Mental health needs increase following a disaster. This is true of healthcare professionals as well as disaster victims.

New York City saw an increase in post-traumatic stress disorder (PTSD) after the 9/11 terrorist attack, says Aram Dobalian, PhD, JD, MPH, professor and director in the division of health systems management and policy at the University of Memphis.

Healthcare providers and affected populations can feel these long-term effects following a disaster.

“Not everybody is going to be receptive to mental healthcare, but being able to prepare people for it and normalize it ahead of time might make them more likely to seek out care later,” Dobalian says. “That could mitigate some of the impact.”

Even disasters that seem less personal, like the BP oil spill in the Gulf of Mexico, can raise long-term mental and behavioral health issues, he notes. For instance, people in regions near the oil spill were affected financially. Some might have become more reliant on substances that affect their marital and family lives.

“It’s not unusual for domestic violence or other things to escalate after an event,” Dobalian says. “Even something like smoking tends to be exacerbated by larger-scale events.”

These problems also affect the people who deliver care. Disasters can increase burnout and stress in healthcare providers.

“Case managers and others may have been impacted by the disaster and some could have a kind of secondary trauma,” Dobalian explains. “Organizations like the employee assistance program are not really well-suited to handle those kinds of things.”

Crises also can increase stress on healthcare leaders, says Wyona Freysteinson, PhD, MN, professor of nursing at Texas Woman’s University.

Freysteinson and co-investigators recently found that disaster policies and procedures are needed to alleviate leadership angst, build trust, and enhance communication.1 For example, case management departments could provide quarterly education on gentle deep breathing and mindfulness for staff as well as the leaders.

“Those three gentle deep breaths can hopefully pull you back into a calmer state,” she explains. “The gentle deep breathing technique can return the body to a parasympathetic state.”

Mindfulness techniques also can reduce emotional exhaustion, stress, and increase work engagement, Freysteinson says.

During the COVID-19 pandemic, case management leaders and other healthcare professionals sometimes had to change roles to help patients at the bedside or in the ICU. They had to learn how to turn over and transfer as well as provide other bedside care, she says. It would be better in disaster planning if health systems provided their staff and these leaders with clinical training so they could quickly move into these roles in an emergency.
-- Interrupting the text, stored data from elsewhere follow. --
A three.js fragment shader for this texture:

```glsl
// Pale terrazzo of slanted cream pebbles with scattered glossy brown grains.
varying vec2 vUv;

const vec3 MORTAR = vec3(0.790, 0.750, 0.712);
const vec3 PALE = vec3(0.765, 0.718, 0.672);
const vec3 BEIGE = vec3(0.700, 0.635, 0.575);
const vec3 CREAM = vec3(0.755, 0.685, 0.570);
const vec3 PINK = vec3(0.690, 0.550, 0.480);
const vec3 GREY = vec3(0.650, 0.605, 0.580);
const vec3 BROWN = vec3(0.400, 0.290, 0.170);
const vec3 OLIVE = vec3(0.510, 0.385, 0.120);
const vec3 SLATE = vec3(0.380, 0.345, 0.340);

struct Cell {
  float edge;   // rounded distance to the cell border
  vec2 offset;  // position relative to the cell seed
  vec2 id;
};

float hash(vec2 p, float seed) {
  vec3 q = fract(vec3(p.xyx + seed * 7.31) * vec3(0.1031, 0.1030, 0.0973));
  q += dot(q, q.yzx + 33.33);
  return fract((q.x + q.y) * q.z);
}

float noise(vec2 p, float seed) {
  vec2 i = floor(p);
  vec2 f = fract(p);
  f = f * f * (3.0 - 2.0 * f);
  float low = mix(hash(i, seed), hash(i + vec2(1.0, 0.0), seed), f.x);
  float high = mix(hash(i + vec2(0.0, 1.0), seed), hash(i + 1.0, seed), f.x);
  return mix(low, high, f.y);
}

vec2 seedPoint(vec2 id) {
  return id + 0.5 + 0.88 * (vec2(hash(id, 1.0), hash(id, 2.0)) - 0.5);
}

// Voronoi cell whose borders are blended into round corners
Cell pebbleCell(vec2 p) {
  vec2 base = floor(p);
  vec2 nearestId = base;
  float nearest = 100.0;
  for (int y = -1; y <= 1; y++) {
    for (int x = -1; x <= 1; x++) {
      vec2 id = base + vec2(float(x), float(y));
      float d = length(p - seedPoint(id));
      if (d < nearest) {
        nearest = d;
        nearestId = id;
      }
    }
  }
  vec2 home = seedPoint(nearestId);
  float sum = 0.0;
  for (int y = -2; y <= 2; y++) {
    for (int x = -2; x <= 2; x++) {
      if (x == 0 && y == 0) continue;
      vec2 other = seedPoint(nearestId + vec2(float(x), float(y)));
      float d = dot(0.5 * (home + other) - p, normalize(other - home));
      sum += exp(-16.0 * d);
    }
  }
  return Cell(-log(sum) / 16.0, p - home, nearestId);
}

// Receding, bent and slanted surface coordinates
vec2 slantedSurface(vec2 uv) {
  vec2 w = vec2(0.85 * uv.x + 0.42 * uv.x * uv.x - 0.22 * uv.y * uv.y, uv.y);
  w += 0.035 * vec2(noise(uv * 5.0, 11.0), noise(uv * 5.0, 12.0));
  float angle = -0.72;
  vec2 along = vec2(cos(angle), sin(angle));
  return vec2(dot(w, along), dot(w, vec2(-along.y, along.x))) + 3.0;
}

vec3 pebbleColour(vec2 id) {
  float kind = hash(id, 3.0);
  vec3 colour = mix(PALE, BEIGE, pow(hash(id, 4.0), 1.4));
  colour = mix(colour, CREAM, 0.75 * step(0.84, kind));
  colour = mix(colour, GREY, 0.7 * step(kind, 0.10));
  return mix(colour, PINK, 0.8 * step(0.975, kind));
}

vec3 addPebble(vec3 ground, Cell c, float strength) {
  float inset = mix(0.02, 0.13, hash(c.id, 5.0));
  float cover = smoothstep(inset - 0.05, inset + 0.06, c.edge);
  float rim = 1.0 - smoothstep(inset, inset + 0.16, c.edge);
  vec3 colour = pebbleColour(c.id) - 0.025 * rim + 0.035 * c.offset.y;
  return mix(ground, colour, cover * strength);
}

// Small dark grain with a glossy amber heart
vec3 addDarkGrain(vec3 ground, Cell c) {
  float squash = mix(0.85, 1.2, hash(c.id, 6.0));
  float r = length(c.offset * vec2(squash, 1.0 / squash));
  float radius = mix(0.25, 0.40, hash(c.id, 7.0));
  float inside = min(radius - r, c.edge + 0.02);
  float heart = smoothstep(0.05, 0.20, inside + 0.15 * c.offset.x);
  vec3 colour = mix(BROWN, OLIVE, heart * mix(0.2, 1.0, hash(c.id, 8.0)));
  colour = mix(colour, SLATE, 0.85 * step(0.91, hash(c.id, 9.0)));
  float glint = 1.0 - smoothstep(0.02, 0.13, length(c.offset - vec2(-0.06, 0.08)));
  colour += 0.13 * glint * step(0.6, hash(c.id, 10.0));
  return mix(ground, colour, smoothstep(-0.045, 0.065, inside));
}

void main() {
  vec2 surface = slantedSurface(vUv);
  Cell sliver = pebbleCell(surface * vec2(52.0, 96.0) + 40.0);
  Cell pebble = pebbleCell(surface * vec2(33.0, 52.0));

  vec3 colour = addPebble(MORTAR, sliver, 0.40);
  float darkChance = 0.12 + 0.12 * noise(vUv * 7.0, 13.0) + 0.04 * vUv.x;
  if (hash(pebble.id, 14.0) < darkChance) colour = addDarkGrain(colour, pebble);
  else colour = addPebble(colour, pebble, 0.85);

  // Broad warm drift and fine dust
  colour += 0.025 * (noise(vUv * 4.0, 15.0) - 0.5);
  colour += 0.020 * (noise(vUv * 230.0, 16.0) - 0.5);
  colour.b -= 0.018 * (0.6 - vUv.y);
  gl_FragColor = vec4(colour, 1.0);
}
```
When leaders and staff are asked to change their work routines overnight, they may experience higher levels of stress and distress. The key to helping leaders cope in these disaster situations is to improve communication and to be as transparent and honest as possible.

“Let people know that you’re in this with them,” Freysteinson says. “When I say I’m not holding anything back, it’s me being really honest about where they’re at.”

REFERENCE

  1. Freysteinson WM, Celia T, Gilroy H, Gonzalez K. The experience of nursing leadership in a crisis: A hermeneutic phenomenological study. J Nurs Manag 2021; Mar 19. doi: 10.1111/jonm.13310. [Online ahead of print].